What is required >> The line containing "512C161 485 147" marks the end: restate word for word every line from the first line of the entries below through that one.

* * * * *

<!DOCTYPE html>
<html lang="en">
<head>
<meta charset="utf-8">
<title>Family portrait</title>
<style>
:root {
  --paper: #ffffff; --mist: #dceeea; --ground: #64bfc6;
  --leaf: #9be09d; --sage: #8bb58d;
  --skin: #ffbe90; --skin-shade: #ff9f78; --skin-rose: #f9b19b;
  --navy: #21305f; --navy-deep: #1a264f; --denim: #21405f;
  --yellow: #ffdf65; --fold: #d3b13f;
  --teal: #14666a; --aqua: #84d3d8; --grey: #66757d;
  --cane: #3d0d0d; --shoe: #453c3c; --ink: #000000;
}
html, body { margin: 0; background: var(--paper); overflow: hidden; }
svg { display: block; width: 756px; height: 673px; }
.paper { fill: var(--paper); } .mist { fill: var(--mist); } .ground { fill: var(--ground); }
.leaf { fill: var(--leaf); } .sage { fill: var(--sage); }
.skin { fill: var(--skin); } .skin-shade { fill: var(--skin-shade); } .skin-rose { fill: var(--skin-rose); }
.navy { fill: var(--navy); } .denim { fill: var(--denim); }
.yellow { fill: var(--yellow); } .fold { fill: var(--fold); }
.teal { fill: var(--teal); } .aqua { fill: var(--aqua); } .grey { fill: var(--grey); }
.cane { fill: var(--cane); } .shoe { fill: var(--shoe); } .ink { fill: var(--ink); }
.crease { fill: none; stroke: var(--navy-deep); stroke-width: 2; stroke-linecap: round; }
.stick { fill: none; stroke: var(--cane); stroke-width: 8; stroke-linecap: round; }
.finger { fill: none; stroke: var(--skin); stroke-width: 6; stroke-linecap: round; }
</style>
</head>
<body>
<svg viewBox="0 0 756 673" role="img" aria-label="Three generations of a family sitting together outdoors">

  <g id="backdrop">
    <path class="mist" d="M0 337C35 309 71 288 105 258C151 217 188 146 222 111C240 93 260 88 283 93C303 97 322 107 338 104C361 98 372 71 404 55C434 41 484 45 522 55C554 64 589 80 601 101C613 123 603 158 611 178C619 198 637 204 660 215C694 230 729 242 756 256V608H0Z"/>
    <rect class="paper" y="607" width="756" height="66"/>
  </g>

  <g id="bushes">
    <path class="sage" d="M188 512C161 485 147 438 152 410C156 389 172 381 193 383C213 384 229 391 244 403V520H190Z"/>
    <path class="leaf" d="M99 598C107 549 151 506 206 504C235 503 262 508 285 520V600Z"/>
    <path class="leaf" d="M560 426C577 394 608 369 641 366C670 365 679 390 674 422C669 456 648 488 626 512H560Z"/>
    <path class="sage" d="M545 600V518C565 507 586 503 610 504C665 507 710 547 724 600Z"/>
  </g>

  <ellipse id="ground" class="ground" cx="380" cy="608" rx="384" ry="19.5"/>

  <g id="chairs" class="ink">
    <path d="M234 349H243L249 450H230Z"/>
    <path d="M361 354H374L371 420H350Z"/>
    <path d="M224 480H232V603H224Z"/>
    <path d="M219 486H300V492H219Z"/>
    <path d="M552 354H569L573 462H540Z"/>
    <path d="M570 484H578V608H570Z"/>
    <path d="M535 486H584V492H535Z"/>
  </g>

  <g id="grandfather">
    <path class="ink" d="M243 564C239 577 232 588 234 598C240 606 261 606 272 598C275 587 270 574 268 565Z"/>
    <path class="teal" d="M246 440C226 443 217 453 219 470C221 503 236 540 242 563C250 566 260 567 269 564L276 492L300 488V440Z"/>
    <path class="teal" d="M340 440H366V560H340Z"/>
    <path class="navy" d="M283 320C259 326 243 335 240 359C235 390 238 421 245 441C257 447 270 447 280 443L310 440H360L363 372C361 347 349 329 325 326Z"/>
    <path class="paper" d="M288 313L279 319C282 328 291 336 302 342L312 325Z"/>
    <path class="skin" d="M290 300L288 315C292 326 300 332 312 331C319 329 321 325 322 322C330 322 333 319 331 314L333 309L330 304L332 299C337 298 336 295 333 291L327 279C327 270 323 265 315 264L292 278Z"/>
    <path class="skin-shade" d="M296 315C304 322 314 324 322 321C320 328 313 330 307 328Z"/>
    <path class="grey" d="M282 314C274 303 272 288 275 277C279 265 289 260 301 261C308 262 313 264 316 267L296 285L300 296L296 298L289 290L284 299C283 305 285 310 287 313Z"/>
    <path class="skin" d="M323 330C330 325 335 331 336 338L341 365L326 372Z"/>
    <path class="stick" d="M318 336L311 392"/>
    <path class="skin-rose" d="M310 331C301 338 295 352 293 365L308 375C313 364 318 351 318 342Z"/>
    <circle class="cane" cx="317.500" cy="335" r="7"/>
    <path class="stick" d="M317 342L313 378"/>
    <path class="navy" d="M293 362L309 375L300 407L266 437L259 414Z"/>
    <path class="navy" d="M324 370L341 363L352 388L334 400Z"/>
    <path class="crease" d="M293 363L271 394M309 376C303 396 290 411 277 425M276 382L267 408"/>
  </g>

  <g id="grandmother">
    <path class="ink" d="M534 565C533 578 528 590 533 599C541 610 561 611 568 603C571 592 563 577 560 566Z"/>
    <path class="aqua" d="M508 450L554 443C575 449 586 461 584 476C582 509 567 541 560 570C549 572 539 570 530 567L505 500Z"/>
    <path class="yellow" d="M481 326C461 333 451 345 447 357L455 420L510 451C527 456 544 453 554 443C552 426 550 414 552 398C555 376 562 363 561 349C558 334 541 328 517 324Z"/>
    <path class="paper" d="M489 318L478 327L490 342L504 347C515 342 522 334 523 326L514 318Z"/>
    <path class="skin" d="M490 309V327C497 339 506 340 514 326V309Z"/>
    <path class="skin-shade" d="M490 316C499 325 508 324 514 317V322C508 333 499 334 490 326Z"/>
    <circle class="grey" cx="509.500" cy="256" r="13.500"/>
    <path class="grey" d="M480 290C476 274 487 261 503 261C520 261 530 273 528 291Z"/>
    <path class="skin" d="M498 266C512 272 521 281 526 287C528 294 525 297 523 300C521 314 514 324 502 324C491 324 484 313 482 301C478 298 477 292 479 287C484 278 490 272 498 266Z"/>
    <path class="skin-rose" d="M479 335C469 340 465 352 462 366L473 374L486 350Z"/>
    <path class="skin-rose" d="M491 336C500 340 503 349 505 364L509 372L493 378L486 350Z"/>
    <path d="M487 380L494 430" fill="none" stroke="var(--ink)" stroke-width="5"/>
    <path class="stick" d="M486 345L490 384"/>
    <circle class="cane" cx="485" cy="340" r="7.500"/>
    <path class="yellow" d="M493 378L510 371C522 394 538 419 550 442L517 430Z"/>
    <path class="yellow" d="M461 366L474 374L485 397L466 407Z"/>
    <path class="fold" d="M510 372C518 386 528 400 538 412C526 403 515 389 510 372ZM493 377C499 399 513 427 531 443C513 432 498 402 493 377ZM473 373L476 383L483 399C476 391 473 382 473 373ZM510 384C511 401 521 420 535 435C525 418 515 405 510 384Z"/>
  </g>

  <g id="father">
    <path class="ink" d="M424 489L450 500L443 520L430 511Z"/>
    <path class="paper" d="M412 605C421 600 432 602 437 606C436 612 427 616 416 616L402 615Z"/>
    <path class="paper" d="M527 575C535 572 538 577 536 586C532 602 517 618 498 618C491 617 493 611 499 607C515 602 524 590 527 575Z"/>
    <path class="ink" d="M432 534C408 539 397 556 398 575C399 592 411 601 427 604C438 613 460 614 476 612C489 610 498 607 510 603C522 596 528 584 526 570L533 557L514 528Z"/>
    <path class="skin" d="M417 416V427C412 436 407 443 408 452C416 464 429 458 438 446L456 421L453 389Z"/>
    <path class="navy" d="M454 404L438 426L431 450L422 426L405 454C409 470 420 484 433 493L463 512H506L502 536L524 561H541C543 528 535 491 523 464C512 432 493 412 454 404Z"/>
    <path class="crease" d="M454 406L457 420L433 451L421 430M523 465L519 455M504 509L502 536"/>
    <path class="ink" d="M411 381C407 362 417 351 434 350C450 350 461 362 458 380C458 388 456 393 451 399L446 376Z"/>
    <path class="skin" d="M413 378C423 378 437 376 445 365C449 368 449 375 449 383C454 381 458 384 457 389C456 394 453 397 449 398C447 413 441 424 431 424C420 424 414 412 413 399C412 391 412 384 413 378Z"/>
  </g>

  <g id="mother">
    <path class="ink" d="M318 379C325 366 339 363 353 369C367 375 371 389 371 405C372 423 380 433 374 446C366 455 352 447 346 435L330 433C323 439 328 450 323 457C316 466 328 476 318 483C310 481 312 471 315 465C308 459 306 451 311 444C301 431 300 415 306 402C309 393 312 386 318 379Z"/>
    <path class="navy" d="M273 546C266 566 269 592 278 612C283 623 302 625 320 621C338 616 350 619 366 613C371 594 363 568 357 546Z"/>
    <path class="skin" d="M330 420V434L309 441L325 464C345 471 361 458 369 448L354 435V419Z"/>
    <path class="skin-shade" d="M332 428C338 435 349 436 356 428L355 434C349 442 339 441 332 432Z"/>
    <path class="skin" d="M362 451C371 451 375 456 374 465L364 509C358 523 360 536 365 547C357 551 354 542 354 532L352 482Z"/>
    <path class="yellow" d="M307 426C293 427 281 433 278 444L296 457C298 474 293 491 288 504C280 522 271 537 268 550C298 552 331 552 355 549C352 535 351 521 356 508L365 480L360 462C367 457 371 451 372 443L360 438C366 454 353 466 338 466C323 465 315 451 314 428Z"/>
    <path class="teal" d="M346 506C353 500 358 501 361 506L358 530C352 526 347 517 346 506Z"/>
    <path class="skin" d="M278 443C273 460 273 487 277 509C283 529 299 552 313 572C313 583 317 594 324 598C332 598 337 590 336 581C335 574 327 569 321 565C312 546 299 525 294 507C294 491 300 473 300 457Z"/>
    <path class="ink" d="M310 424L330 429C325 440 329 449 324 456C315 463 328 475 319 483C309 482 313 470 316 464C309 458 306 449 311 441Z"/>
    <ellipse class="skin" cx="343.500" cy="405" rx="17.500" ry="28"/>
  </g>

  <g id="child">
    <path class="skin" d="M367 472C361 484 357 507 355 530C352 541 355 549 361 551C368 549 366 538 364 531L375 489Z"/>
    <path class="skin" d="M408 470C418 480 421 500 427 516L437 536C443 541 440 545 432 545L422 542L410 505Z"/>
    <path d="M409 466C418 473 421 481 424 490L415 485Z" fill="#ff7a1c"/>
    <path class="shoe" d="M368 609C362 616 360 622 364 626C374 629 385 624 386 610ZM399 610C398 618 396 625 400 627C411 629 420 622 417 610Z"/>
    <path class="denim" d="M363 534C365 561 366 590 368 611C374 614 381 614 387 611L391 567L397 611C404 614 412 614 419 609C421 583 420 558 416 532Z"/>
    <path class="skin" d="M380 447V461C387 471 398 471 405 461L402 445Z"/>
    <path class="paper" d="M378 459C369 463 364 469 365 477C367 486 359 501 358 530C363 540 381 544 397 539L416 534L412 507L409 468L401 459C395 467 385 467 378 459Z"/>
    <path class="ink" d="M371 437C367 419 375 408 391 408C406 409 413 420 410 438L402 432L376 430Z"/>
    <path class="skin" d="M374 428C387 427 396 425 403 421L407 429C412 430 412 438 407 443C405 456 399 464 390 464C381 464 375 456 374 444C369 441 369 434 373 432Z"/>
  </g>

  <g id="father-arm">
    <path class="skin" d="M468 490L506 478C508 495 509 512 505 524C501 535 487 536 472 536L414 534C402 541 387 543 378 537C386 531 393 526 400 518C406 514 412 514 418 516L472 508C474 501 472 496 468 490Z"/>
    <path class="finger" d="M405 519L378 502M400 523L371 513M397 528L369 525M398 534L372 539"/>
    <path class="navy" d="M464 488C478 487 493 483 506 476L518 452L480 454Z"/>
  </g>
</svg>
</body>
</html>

* * * * *

Solution for this problem >>
<!DOCTYPE html>
<html lang="en">
<head>
<meta charset="utf-8">
<title>Family portrait</title>
<style>
:root {
  --paper: #ffffff; --mist: #dceeea; --ground: #64bfc6;
  --leaf: #9be09d; --sage: #8bb58d;
  --skin: #ffbe90; --skin-shade: #ff9f78; --skin-rose: #f9b19b;
  --navy: #21305f; --navy-deep: #1a264f; --denim: #21405f;
  --yellow: #ffdf65; --fold: #d3b13f;
  --teal: #14666a; --aqua: #84d3d8; --grey: #66757d;
  --cane: #3d0d0d; --shoe: #453c3c; --ink: #000000;
}
html, body { margin: 0; background: var(--paper); overflow: hidden; }
svg { display: block; width: 756px; height: 673px; }
.paper { fill: var(--paper); } .mist { fill: var(--mist); } .ground { fill: var(--ground); }
.leaf { fill: var(--leaf); } .sage { fill: var(--sage); }
.skin { fill: var(--skin); } .skin-shade { fill: var(--skin-shade); } .skin-rose { fill: var(--skin-rose); }
.navy { fill: var(--navy); } .denim { fill: var(--denim); }
.yellow { fill: var(--yellow); } .fold { fill: var(--fold); }
.teal { fill: var(--teal); } .aqua { fill: var(--aqua); } .grey { fill: var(--grey); }
.cane { fill: var(--cane); } .shoe { fill: var(--shoe); } .ink { fill: var(--ink); }
.crease { fill: none; stroke: var(--navy-deep); stroke-width: 2; stroke-linecap: round; }
.stick { fill: none; stroke: var(--cane); stroke-width: 8; stroke-linecap: round; }
.finger { fill: none; stroke: var(--skin); stroke-width: 6; stroke-linecap: round; }
</style>
</head>
<body>
<svg viewBox="0 0 756 673" role="img" aria-label="Three generations of a family sitting together outdoors">

  <g id="backdrop">
    <path class="mist" d="M0 337C35 309 71 288 105 258C151 217 188 146 222 111C240 93 260 88 283 93C303 97 322 107 338 104C361 98 372 71 404 55C434 41 484 45 522 55C554 64 589 80 601 101C613 123 603 158 611 178C619 198 637 204 660 215C694 230 729 242 756 256V608H0Z"/>
    <rect class="paper" y="607" width="756" height="66"/>
  </g>

  <g id="bushes">
    <path class="sage" d="M188 512C161 485 147 438 152 410C156 389 172 381 193 383C213 384 229 391 244 403V520H190Z"/>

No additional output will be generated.